So too with the Torah scholar. One whose whole purpose of existence is to study, to understand, and to spread Torah wears the crown of Torah. It is not an activity of his; it is his life work. And in assuming this mission and unswervingly dedicating himself to it, he becomes the embodiment of the Torah and all it represents.
(Possibly for this reason there were times in our history in which it was customary for a bride and groom to don crowns as part of their wedding regalia (see Mishna Sotah 9:14). In wearing crowns they symbolize that they are not only celebrating a joyous occasion, but they are devoting their essences, wholly giving themselves over to a new relationship and level of existence. They no longer exist as separate individuals. They merge into a new, indivisible unit known as a Jewish home. Towards this end they dedicate and give themselves over, body and soul.)
Extending the metaphor of a crown a bit further, the true Torah scholar cannot skip a single night in his pursuit. If a crown would be missing a single jewel, it would be no crown. A crown’s beauty is not in its functionality but in its perfection. It must be whole and complete — just as the Torah scholar’s dedication must be complete and unwavering. Something would just be missing if the scholar takes off a single night to watch the game. If his devotion to Torah is divided, he may be a wonderful and devoted Jew: how many of us take off only an occasional evening for our diversions? But his crown is no longer whole. A chair which is a little wobbly is still basically functional, but a dented crown is worse than useless.
Our mishna concludes that the crown of a good name is superior to the other crowns, or more literally “goes up upon them.” As we observed and the commentators note, this cannot be a separate crown but is one which enhances the other three crowns. I.e., the other three crowns are only truly fitting if they carry with them a good name. What exactly is a “good name” and why is it so imperative for one who possesses a crown?

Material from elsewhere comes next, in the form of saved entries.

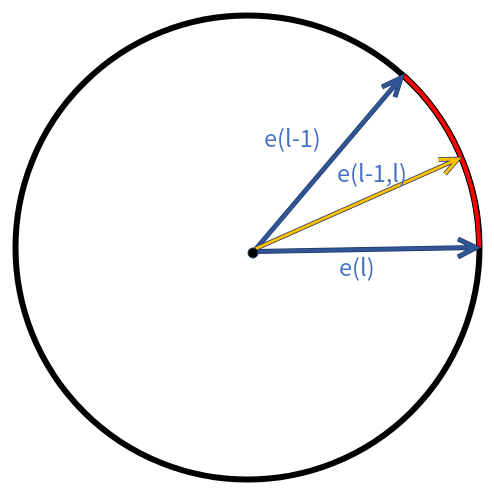
<!DOCTYPE html>
<html lang="en">
<head>
<meta charset="utf-8">
<title>Unit vectors on a circle</title>
<style>
:root {
  --paper: #ffffff;
  --ink: #000000;
  --blue: #2f5597;
  --blue-edge: #203864;
  --gold: #ffc000;
  --gold-edge: #2f3f58;
  --red: #ff0000;
  --label: #4472c4;
}
* { box-sizing: border-box; }
html, body { margin: 0; overflow: hidden; background: var(--paper); }
.diagram { position: relative; width: 494px; height: 494px; overflow: hidden; }
.drawing { display: block; width: 494px; height: 494px; fill: none; }
.circle { stroke: var(--ink); stroke-width: 6; }
.arc-edge { stroke: var(--ink); stroke-width: 6; }
.arc { stroke: var(--red); stroke-width: 4; }
.blue-edge { stroke: var(--blue-edge); stroke-width: 5; }
.blue { stroke: var(--blue); stroke-width: 3.6; }
.gold-edge { stroke: var(--gold-edge); stroke-width: 4.6; }
.gold { stroke: var(--gold); stroke-width: 3; }
.centre { fill: var(--ink); stroke: var(--blue-edge); stroke-width: 1; }
.label {
  position: absolute;
  margin: 0;
  color: var(--label);
  font: 400 23.5px/24px "Noto Sans CJK JP", "Noto Sans", sans-serif;
  white-space: nowrap;
}
.label-previous { left: 264px; top: 125px; }
.label-between { left: 337px; top: 160px; }
.label-current { left: 339px; top: 254px; }
</style>
</head>
<body>
<main class="diagram">
  <svg class="drawing" viewBox="0 0 494 494" role="img" aria-label="Circle with three vectors from its centre and a red arc between the outer two">
    <defs>
      <path id="vector-previous" d="M255 250L401 78M382 87L401 78L395 97"/>
      <path id="vector-current" d="M255 251.5L476 247.5M458 239L476 247.5L458 257"/>
      <path id="vector-between" d="M255 249L458 159M438 159.5L458 159L445 174"/>
      <path id="arc-between" d="M404 76A232 232 0 0 1 479 247"/>
    </defs>
    <circle class="circle" cx="247.5" cy="247.5" r="232"/>
    <use class="arc-edge" href="#arc-between"/>
    <use class="arc" href="#arc-between"/>
    <use class="blue-edge" href="#vector-previous"/>
    <use class="blue" href="#vector-previous"/>
    <use class="blue-edge" href="#vector-current"/>
    <use class="blue" href="#vector-current"/>
    <use class="gold-edge" href="#vector-between"/>
    <use class="gold" href="#vector-between"/>
    <circle class="centre" cx="253" cy="253" r="5"/>
  </svg>
  <p class="label label-previous">e(l-1)</p>
  <p class="label label-between">e(l-1,l)</p>
  <p class="label label-current">e(l)</p>
</main>
</body>
</html>
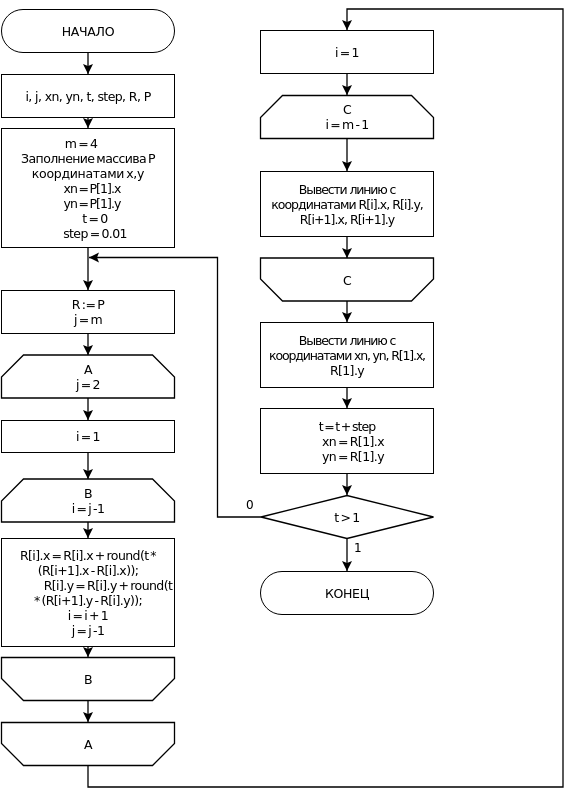
<!DOCTYPE html>
<html lang="ru">
<head>
<meta charset="utf-8">
<title>Блок-схема алгоритма</title>
<style>
:root { --ink: #000; --paper: #fff; --left: 1px; --right: 260px; }
* { box-sizing: border-box; }
html, body { margin: 0; overflow: hidden; background: var(--paper); }
.flowchart {
  position: relative; width: 575px; height: 801px; overflow: hidden;
  background: var(--paper); color: var(--ink);
  font: 12.5px/15px "DejaVu Sans", sans-serif; letter-spacing: -.6px;
}
.connectors { position: absolute; inset: 0; fill: none; stroke: var(--ink); stroke-width: 1.3; }
.connectors marker path { fill: var(--ink); stroke: none; }
.node {
  position: absolute; left: var(--left); top: var(--y); width: 174px; height: var(--h);
  display: flex; flex-direction: column; align-items: center; justify-content: center;
  white-space: nowrap;
}
.right { left: var(--right); }
.process, .terminal { border: 1.3px solid var(--ink); }
.terminal { border-radius: 22px; letter-spacing: -.3px; }
.node span { position: relative; left: var(--shift, 0); }
.formula { word-spacing: -1.5px; }
.tight { letter-spacing: -.95px; }
.tighter { letter-spacing: -1.15px; }
.loose { letter-spacing: -.3px; }
.branch { position: absolute; font-size: 12px; }
</style>
</head>
<body>
<main class="flowchart">
  <svg class="connectors" width="575" height="801" viewBox="0 0 575 801" aria-hidden="true">
    <defs>
      <marker id="arrow" markerUnits="userSpaceOnUse" markerWidth="12" markerHeight="12" refX="10" refY="6" orient="auto">
        <path d="M0 1L10 6L0 11L2 6Z"/>
      </marker>
      <polygon id="loop-start" points="22,0 151,0 173,22 173,43 0,43 0,22"/>
      <polygon id="loop-end" points="0,0 173,0 173,21 151,43 22,43 0,21"/>
    </defs>
    <use href="#loop-start" x="1.5" y="355"/>
    <use href="#loop-start" x="1.5" y="479"/>
    <use href="#loop-end" x="1.5" y="657.5"/>
    <use href="#loop-end" x="1.5" y="722.5"/>
    <use href="#loop-start" x="260.5" y="95.5"/>
    <use href="#loop-end" x="260.5" y="258"/>
    <polygon points="261,517 347,495.5 433.5,517 347,538.5"/>
    <g marker-end="url(#arrow)">
      <path d="M88 52V74"/>
      <path d="M88 117V128"/>
      <path d="M88 247V290"/>
      <path d="M88 333V355"/>
      <path d="M88 398V420"/>
      <path d="M88 452V479"/>
      <path d="M88 522V538"/>
      <path d="M88 646V657"/>
      <path d="M88 700V722"/>
      <path d="M88 765V787H563V9H347V30"/>
      <path d="M347 73V95"/>
      <path d="M347 138V171"/>
      <path d="M347 236V258"/>
      <path d="M347 301V322"/>
      <path d="M347 387V408"/>
      <path d="M347 473V495"/>
      <path d="M347 538V571"/>
      <path d="M261 517H217.5V257.5H89"/>
    </g>
  </svg>

  <div class="node terminal" style="--y:9px;--h:44px">НАЧАЛО</div>
  <div class="node process" style="--y:74px;--h:44px">i, j, xn, yn, t, step, R, P</div>
  <div class="node process formula" style="--y:128px;--h:120px">
    <span style="--shift:-7px">m = 4</span>
    <span>Заполнение массива P</span>
    <span class="loose">координатами x,y</span>
    <span class="tight" style="--shift:4px">xn = P[1].x</span>
    <span class="tight" style="--shift:4px">yn = P[1].y</span>
    <span style="--shift:7px">t = 0</span>
    <span style="--shift:7px">step = 0.01</span>
  </div>
  <div class="node process formula" style="--y:290px;--h:44px"><span>R := P</span><span>j = m</span></div>
  <div class="node formula" style="--y:355px;--h:44px"><span>A</span><span>j = 2</span></div>
  <div class="node process formula" style="--y:420px;--h:33px">i = 1</div>
  <div class="node formula" style="--y:479px;--h:44px"><span>B</span><span>i = j -1</span></div>
  <div class="node process formula" style="--y:538px;--h:109px">
    <span>R[i].x = R[i].x + round(t *</span>
    <span>(R[i+1].x - R[i].x));</span>
    <span style="--shift:20px">R[i].y = R[i].y + round(t</span>
    <span>* (R[i+1].y - R[i].y));</span>
    <span>i = i + 1</span>
    <span>j = j -1</span>
  </div>
  <div class="node" style="--y:657px;--h:44px">B</div>
  <div class="node" style="--y:722px;--h:44px">A</div>

  <div class="node right process formula" style="--y:30px;--h:44px">i = 1</div>
  <div class="node right formula" style="--y:95px;--h:44px"><span>C</span><span>i = m - 1</span></div>
  <div class="node right process" style="--y:171px;--h:66px">
    <span class="tighter">Вывести линию с</span>
    <span class="tight">координатами R[i].x, R[i].y,</span>
    <span class="tight">R[i+1].x, R[i+1].y</span>
  </div>
  <div class="node right" style="--y:258px;--h:44px">C</div>
  <div class="node right process" style="--y:322px;--h:66px">
    <span class="tighter">Вывести линию с</span>
    <span class="tighter">координатами xn, yn, R[1].x,</span>
    <span>R[1].y</span>
  </div>
  <div class="node right process formula" style="--y:408px;--h:66px">
    <span class="tight">t = t + step</span>
    <span style="--shift:6px">xn = R[1].x</span>
    <span style="--shift:6px">yn = R[1].y</span>
  </div>
  <div class="node right formula" style="--y:495px;--h:44px">t &gt; 1</div>
  <div class="node right terminal" style="--y:571px;--h:44px">КОНЕЦ</div>

  <span class="branch" style="left:246px;top:498px">0</span>
  <span class="branch" style="left:354px;top:541px">1</span>
</main>
</body>
</html>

The answer is that if I identify so wholly with my mission, I must have a good “name” as well. Identifying too strongly with a cause can be a dangerous thing. Is my calling an obsession, a fanaticism I am committed to against all rationality and common sense? Such a person will be devoted to the Torah so utterly that it is to the detriment of everyone and everything else around him. It is easy — in fact tempting — to turn ironclad commitment into a barrier between myself and mankind. All I care is about “it” — and the fact that “its” purpose — i.e. the purpose of dedication to Torah — is ultimately to love G-d and mankind is somehow lost along the way. A cause easily assumes a life of its own, and my intense devotion to it may cause me to lose all sense of what it’s truly all about.
Thus, a crown must reflect positively on its bearer. The true Torah scholar must not only diligently study; he must transform himself into a being loved and admired by others as well. Or to state it differently, he must not only reflect the wisdom of Torah; he must reflect its beauty as well. I’ll conclude with a relevant passage from the Talmud (Yoma 86a), since it says it far better than I could: “One should study Torah and deal kindly with others, so that they say, “Fortunate is his father who taught him Torah! Fortunate is his teacher who taught him Torah! Woe to those who do not study Torah! This one who has studied Torah, see how beautiful are his ways!”
(Based in part on a lecture heard from Rabbi Yochanan Zweig and thought heard in the name of HaRav Aharon Kotler, zt”l.)
Text Copyright © 2005 by Rabbi Dovid Rosenfeld and Torah.org.